Exercise prompt :: Every line below is to be copied exactly, with the pictures left out.

(Recorded data)

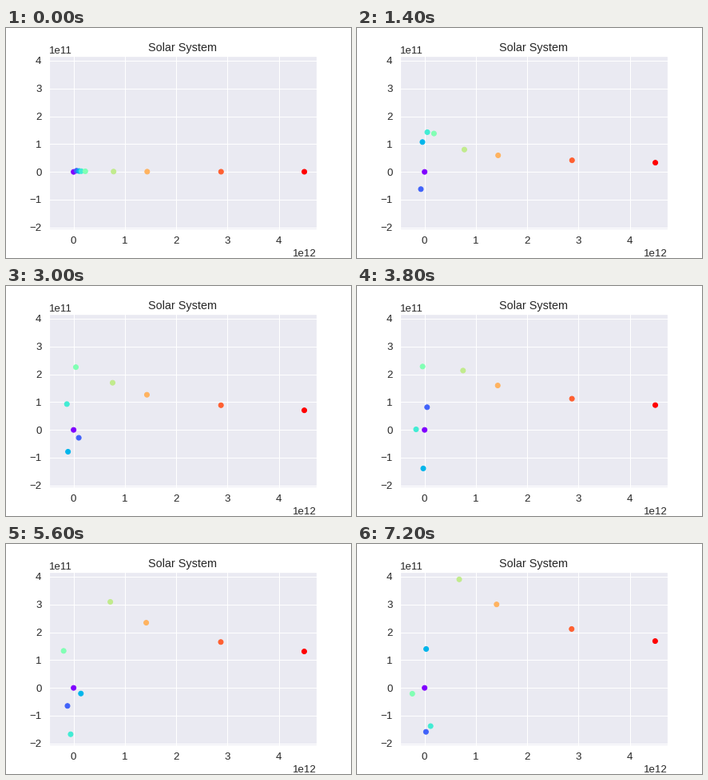
A matplotlib script that plays this animation: 432x288 px, repeating every 7400 ms.

```python
import matplotlib.pyplot as plt
import numpy as np
from matplotlib.animation import FuncAnimation
from matplotlib.ticker import MultipleLocator

FRAMES = 37
INTERVAL = 200        # ms
DAYS_PER_FRAME = 10
DAY = 86400.0         # s
GM = 6.674e-11 * 1.989e30

# Mean distance (m) and mean orbital speed (m/s), Mercury to Neptune
DISTANCE = np.array([57.9, 108.2, 149.6, 227.9, 778.6, 1433.5, 2872.5, 4495.1]) * 1e9
SPEED = np.array([47.4, 35.0, 29.8, 24.1, 13.1, 9.7, 6.8, 5.4]) * 1e3


def simulate(days):
    """Explicit Euler with one-day steps; its outward drift is part of the look."""
    pos = DISTANCE.astype(complex)
    vel = 1j * SPEED
    path = []
    for _ in range(days):
        acc = -GM * pos / np.abs(pos) ** 3
        pos, vel = pos + vel * DAY, vel + acc * DAY
        path.append(pos)
    return np.array(path)


path = simulate((FRAMES - 1) * DAYS_PER_FRAME + 1)

ink = "#262626"
plt.rcParams.update({
    "font.family": "Liberation Sans",
    "text.color": ink,
    "xtick.labelsize": 13.2,
    "ytick.labelsize": 13.2,
    "xtick.color": ink,
    "ytick.color": ink,
})

fig = plt.figure(figsize=(6, 4), dpi=72, facecolor="white")
fig.subplots_adjust(left=0.125, right=0.9, bottom=0.125, top=0.88)
ax = fig.add_subplot(facecolor="#EAEAF2")
ax.set_axisbelow(True)
ax.grid(color="white", linewidth=1, linestyle="-")
ax.tick_params(length=0, pad=9.5)
for spine in ax.spines.values():
    spine.set(color="white", linewidth=1.25)

ax.set_title("Solar System", fontsize=14.4, y=1.0, pad=6)
ax.set_xlim(-4.77e11, 4.732e12)
ax.set_ylim(-2.064e11, 4.184e11)
ax.xaxis.set_major_locator(MultipleLocator(1e12))
ax.yaxis.set_major_locator(MultipleLocator(1e11))

bodies = ax.scatter(np.zeros(9), np.zeros(9), s=36, c=np.arange(9),
                    cmap="rainbow", linewidths=1, edgecolors="face")


def draw(frame):
    planets = path[frame * DAYS_PER_FRAME]
    points = np.concatenate([[0], planets])   # the Sun stays at the centre
    bodies.set_offsets(np.column_stack([points.real, points.imag]))
    return [bodies]


def reset():
    return draw(0)


anim = FuncAnimation(fig, draw, frames=FRAMES, init_func=reset,
                     interval=INTERVAL, repeat=True)
plt.show()
```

(End Recorded data)

The completed task ::
A matplotlib script that plays this animation: 432x288 px, repeating every 7400 ms.

```python
import matplotlib.pyplot as plt
import numpy as np
from matplotlib.animation import FuncAnimation
from matplotlib.ticker import MultipleLocator

FRAMES = 37
INTERVAL = 200        # ms
DAYS_PER_FRAME = 10
DAY = 86400.0         # s
GM = 6.674e-11 * 1.989e30

# Mean distance (m) and mean orbital speed (m/s), Mercury to Neptune
DISTANCE = np.array([57.9, 108.2, 149.6, 227.9, 778.6, 1433.5, 2872.5, 4495.1]) * 1e9
SPEED = np.array([47.4, 35.0, 29.8, 24.1, 13.1, 9.7, 6.8, 5.4]) * 1e3


def simulate(days):
    """Explicit Euler with one-day steps; its outward drift is part of the look."""
    pos = DISTANCE.astype(complex)
    vel = 1j * SPEED
    path = []
    for _ in range(days):
        acc = -GM * pos / np.abs(pos) ** 3
        pos, vel = pos + vel * DAY, vel + acc * DAY
        path.append(pos)
    return np.array(path)


path = simulate((FRAMES - 1) * DAYS_PER_FRAME + 1)

ink = "#262626"
plt.rcParams.update({
    "font.family": "Liberation Sans",
    "text.color": ink,
    "xtick.labelsize": 13.2,
    "ytick.labelsize": 13.2,
    "xtick.color": ink,
    "ytick.color": ink,
})

fig = plt.figure(figsize=(6, 4), dpi=72, facecolor="white")
fig.subplots_adjust(left=0.125, right=0.9, bottom=0.125, top=0.88)
ax = fig.add_subplot(facecolor="#EAEAF2")
ax.set_axisbelow(True)
ax.grid(color="white", linewidth=1, linestyle="-")
ax.tick_params(length=0, pad=9.5)
for spine in ax.spines.values():
    spine.set(color="white", linewidth=1.25)

ax.set_title("Solar System", fontsize=14.4, y=1.0, pad=6)
ax.set_xlim(-4.77e11, 4.732e12)
ax.set_ylim(-2.064e11, 4.184e11)
ax.xaxis.set_major_locator(MultipleLocator(1e12))
ax.yaxis.set_major_locator(MultipleLocator(1e11))

bodies = ax.scatter(np.zeros(9), np.zeros(9), s=36, c=np.arange(9),
                    cmap="rainbow", linewidths=1, edgecolors="face")


def draw(frame):
    planets = path[frame * DAYS_PER_FRAME]
    points = np.concatenate([[0], planets])   # the Sun stays at the centre
    bodies.set_offsets(np.column_stack([points.real, points.imag]))
    return [bodies]


def reset():
    return draw(0)


anim = FuncAnimation(fig, draw, frames=FRAMES, init_func=reset,
                     interval=INTERVAL, repeat=True)
plt.show()
```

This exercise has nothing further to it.